Source texts of formatted documents
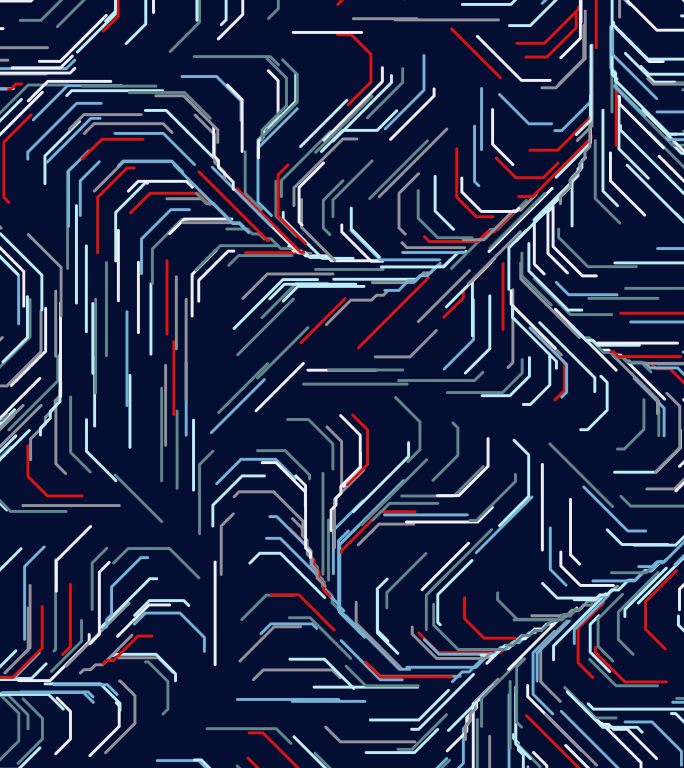
Give the GLSL for this pattern, as a Shadertoy shader.

```glsl
// Short circuit-like traces following a flow field snapped to eight directions.

#define CELL 0.0455        // spacing of the trace starts, in canvas heights
#define REACH 3            // neighbour cells searched for traces
#define STEP 0.009         // length of one trace segment
#define MIN_LENGTH 0.078
#define MAX_LENGTH 0.136   // at most REACH * CELL
#define HALF_WIDTH 0.0019
#define SWIRL 1.1          // strength of the turning
#define FIELD_FREQ 7.0     // base frequency of the flow field

const float EIGHTH_TURN = 0.78539816;
const vec3 NAVY  = vec3(0.015, 0.050, 0.195);
const vec3 RED   = vec3(0.860, 0.080, 0.070);
const vec3 WHITE = vec3(0.940, 0.940, 0.980);
const vec3 ICE   = vec3(0.740, 0.930, 0.960);
const vec3 SKY   = vec3(0.450, 0.700, 0.840);
const vec3 TEAL  = vec3(0.380, 0.530, 0.550);
const vec3 GREY  = vec3(0.570, 0.570, 0.600);

vec3 hash3(vec2 p) {
    vec3 q = fract(p.xyx * vec3(0.1031, 0.1030, 0.0973));
    q += dot(q, q.yxz + 33.33);
    return fract((q.xxy + q.yzz) * q.zyx);
}

// Layered sines give a smooth angle, snapped to multiples of 45 degrees.
vec2 flowDirection(vec2 p) {
    float angle = 0.6;
    float freq = FIELD_FREQ;
    for (int i = 0; i < 4; i++) {
        float turn = 2.4 * float(i) + 0.5;
        vec2 axis = vec2(cos(turn), sin(turn));
        angle += SWIRL * sin(dot(p, axis) * freq + 1.7 * float(i));
        freq *= 1.25;
    }
    angle = round(angle / EIGHTH_TURN) * EIGHTH_TURN;
    return vec2(cos(angle), sin(angle));
}

// Distance to the trace that starts at pos and follows the flow.
float traceDistance(vec2 p, vec2 pos, float len) {
    float nearest = 1.0;
    float left = len;
    for (int i = 0; i < 16; i++) {
        vec2 rel = p - pos;
        // Stop once the rest of the trace cannot touch this point.
        if (left <= 0.0 || length(rel) > left + 3.0 * HALF_WIDTH) break;
        vec2 dir = flowDirection(pos);
        float seg = min(STEP, left);
        nearest = min(nearest, length(rel - dir * clamp(dot(rel, dir), 0.0, seg)));
        pos += dir * seg;
        left -= seg;
    }
    return nearest;
}

vec3 traceColor(float pick) {
    if (pick < 0.10) return RED;
    if (pick < 0.24) return WHITE;
    if (pick < 0.45) return ICE;
    if (pick < 0.63) return SKY;
    if (pick < 0.84) return TEAL;
    return GREY;
}

void mainImage(out vec4 fragColor, in vec2 fragCoord) {
    float pixel = 1.0 / iResolution.y;
    vec2 p = fragCoord * pixel;
    vec2 home = floor(p / CELL);
    vec3 color = NAVY;

    // Paint the traces in a fixed row order so overlaps stay consistent.
    for (int y = -REACH; y <= REACH; y++) {
        for (int x = -REACH; x <= REACH; x++) {
            vec2 cell = home + vec2(x, y);
            vec3 jitter = hash3(cell + 71.0);
            vec3 style = hash3(cell + 213.0);
            vec2 start = (cell + jitter.xy) * CELL;
            float len = mix(MIN_LENGTH, MAX_LENGTH, jitter.z);
            float d = traceDistance(p, start, len);
            float cover = clamp(0.5 + (HALF_WIDTH - d) / pixel, 0.0, 1.0);
            color = mix(color, traceColor(style.x), cover);
        }
    }
    fragColor = vec4(color, 1.0);
}
```
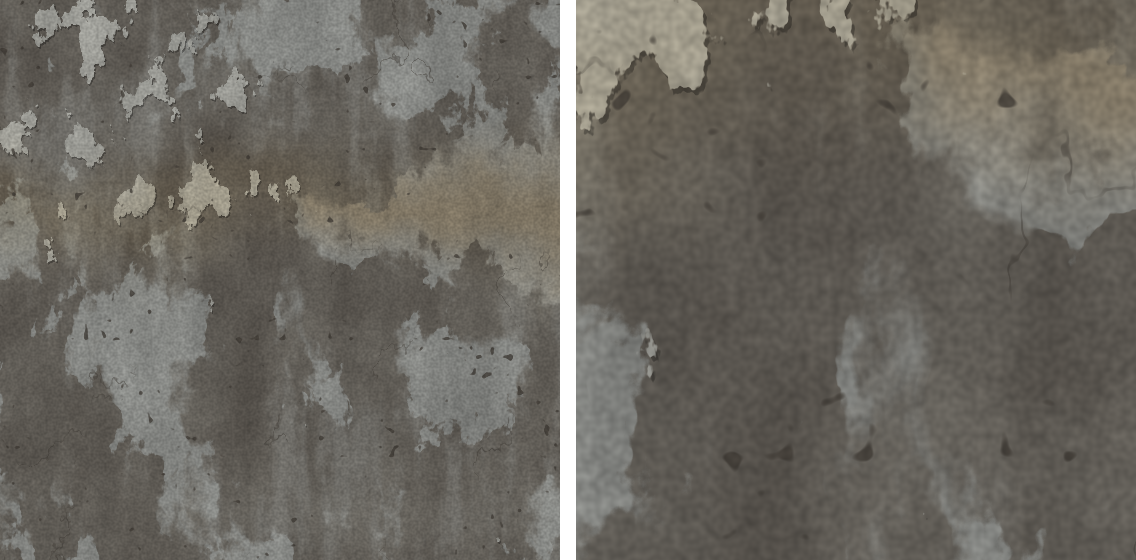
Left, the full canvas; right, a detail of the centre.
This texture is drawn by a WebGL 1 fragment shader. Its source:

```glsl
precision highp float;
uniform vec2 u_resolution;

const vec3 BARE_DARK = vec3(0.325, 0.308, 0.285);
const vec3 BARE_LIGHT = vec3(0.425, 0.412, 0.385);
const vec3 WASH = vec3(0.455, 0.452, 0.435);
const vec3 PLASTER = vec3(0.520, 0.527, 0.515);
const vec3 FLAKE = vec3(0.610, 0.612, 0.590);
const vec3 TAN = vec3(0.495, 0.468, 0.420);
const vec3 WARM_TINT = vec3(1.03, 0.99, 0.91);
const vec3 STAIN = vec3(0.230, 0.212, 0.190);

const vec2 PATCH_SCALE = vec2(5.6, 3.7);
const float PATCH_LEVEL = 0.11;
const float PATCH_EDGE = 0.035;
const vec2 FLAKE_SCALE = vec2(15.0, 10.0);
const float FLAKE_LEVEL = 0.20;
const vec2 FLAKE_CENTER = vec2(0.26, 0.78);
const vec2 SHADOW_SHIFT = vec2(-0.002, 0.003);
const float BAND_HEIGHT = 0.63;
const float BAND_WIDTH = 0.09;
const float GRAIN_SCALE = 210.0;
const float GRAIN_AMOUNT = 0.075;
const float STREAK_AMOUNT = 0.07;
const float PIT_SCALE = 62.0;

float hash(vec2 p) {
  vec3 q = fract(vec3(p.xyx) * vec3(0.1031, 0.1030, 0.0973));
  q += dot(q, q.yzx + 33.33);
  return fract((q.x + q.y) * q.z);
}

float cornerSlope(vec2 cell, vec2 offset) {
  float angle = 6.2832 * hash(cell);
  return dot(vec2(cos(angle), sin(angle)), offset);
}

float gradientNoise(vec2 p) {
  vec2 i = floor(p), f = fract(p);
  vec2 w = f * f * f * (f * (f * 6.0 - 15.0) + 10.0);
  vec2 e = vec2(1.0, 0.0);
  float low = mix(cornerSlope(i, f), cornerSlope(i + e, f - e), w.x);
  float high = mix(cornerSlope(i + e.yx, f - e.yx), cornerSlope(i + 1.0, f - 1.0), w.x);
  return mix(low, high, w.y);
}

float fbm(vec2 p) {
  float sum = 0.0, amplitude = 1.0;
  for (int octave = 0; octave < 6; octave++) {
    sum += amplitude * gradientNoise(p);
    p = mat2(1.92, 0.56, -0.56, 1.92) * p + 17.3;
    amplitude *= 0.55;
  }
  return sum;
}

// Small peeling flakes, gathered around one area
float flakeCover(vec2 uv, float area) {
  float height = fbm(uv * FLAKE_SCALE + 41.0);
  float level = FLAKE_LEVEL + 0.6 * (1.0 - area);
  return smoothstep(level, level + 0.05, height);
}

void main() {
  vec2 uv = gl_FragCoord.xy / u_resolution;

  // Broad fields that place the layers
  float broad = fbm(uv * 3.0 + 70.0);
  float cloud = fbm(uv * vec2(8.0, 6.0) + 12.0);
  float streak = fbm(vec2(uv.x * 17.0, uv.y * 2.2) + 28.0);
  float crumble = fbm(uv * 48.0 + 5.0);
  float fromBand = (uv.y - BAND_HEIGHT + 0.10 * broad) / BAND_WIDTH;
  float band = exp(-fromBand * fromBand);
  float tanArea = band * smoothstep(0.42, 0.62, uv.x + 0.15 * cloud);
  float flakeArea = 1.0 - smoothstep(0.17, 0.36, length(uv - FLAKE_CENTER) + 0.12 * broad);

  // Bare concrete with a soft grey wash
  vec3 color = mix(BARE_DARK, BARE_LIGHT, clamp(0.52 + 0.65 * cloud + 0.35 * broad, 0.0, 1.0));
  float wash = smoothstep(-0.05, 0.45, streak * 0.6 + broad * 0.6 + crumble * 0.12);
  color = mix(color, WASH, 0.65 * wash);

  // Plaster patches: crisp in places, worn thin in others
  vec2 warp = 0.25 * vec2(cloud, broad);
  float film = fbm(uv * PATCH_SCALE + warp + 3.0) + 0.14 * streak + 0.06 * crumble;
  float level = PATCH_LEVEL + 0.20 * flakeArea - 0.28 * tanArea;
  float softness = PATCH_EDGE + 0.16 * smoothstep(-0.05, 0.35, cloud);
  float plaster = smoothstep(level - softness, level + softness, film);
  vec3 plasterColor = mix(PLASTER, TAN, 0.85 * tanArea);
  plasterColor *= 1.0 + 0.12 * cloud + 0.10 * broad;
  color = mix(color, plasterColor, 0.93 * plaster);

  // Flakes with a thin shadow on one side
  float flake = flakeCover(uv, flakeArea);
  float shadow = max(flakeCover(uv + SHADOW_SHIFT, flakeArea) - flake, 0.0);
  color *= 1.0 - 0.30 * shadow;
  color = mix(color, FLAKE * (1.0 + 0.12 * cloud), 0.92 * flake);

  // Warm staining and vertical runs
  color *= mix(vec3(1.0), WARM_TINT, band * 0.9);
  color *= 1.0 + STREAK_AMOUNT * streak;

  // Clustered pits and sparse hairline cracks
  float pitField = gradientNoise(uv * PIT_SCALE) + 0.40 * fbm(uv * 7.0 + 90.0);
  float pits = smoothstep(0.50, 0.62, pitField);
  float crackLine = abs(fbm(uv * vec2(4.5, 3.5) + 55.0));
  float crackArea = smoothstep(0.15, 0.45, fbm(uv * 5.0 + 33.0));
  float cracks = (1.0 - smoothstep(0.004, 0.018, crackLine)) * crackArea;
  color = mix(color, STAIN, max(0.75 * pits, 0.40 * cracks));

  // Fine sandy grain
  float grain = gradientNoise(uv * GRAIN_SCALE) + 0.6 * gradientNoise(uv * GRAIN_SCALE * 0.5 + 9.0);
  color *= 1.0 + GRAIN_AMOUNT * (2.0 * grain + 0.6 * crumble);

  gl_FragColor = vec4(clamp(color, 0.0, 1.0), 1.0);
}
```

• Task description: In the data above, find each line that has the word "fract" and copy it out.

• Exercise result:
    vec3 q = fract(p.xyx * vec3(0.1031, 0.1030, 0.0973));
    return fract((q.xxy + q.yzz) * q.zyx);
  vec3 q = fract(vec3(p.xyx) * vec3(0.1031, 0.1030, 0.0973));
  return fract((q.x + q.y) * q.z);
  vec2 i = floor(p), f = fract(p);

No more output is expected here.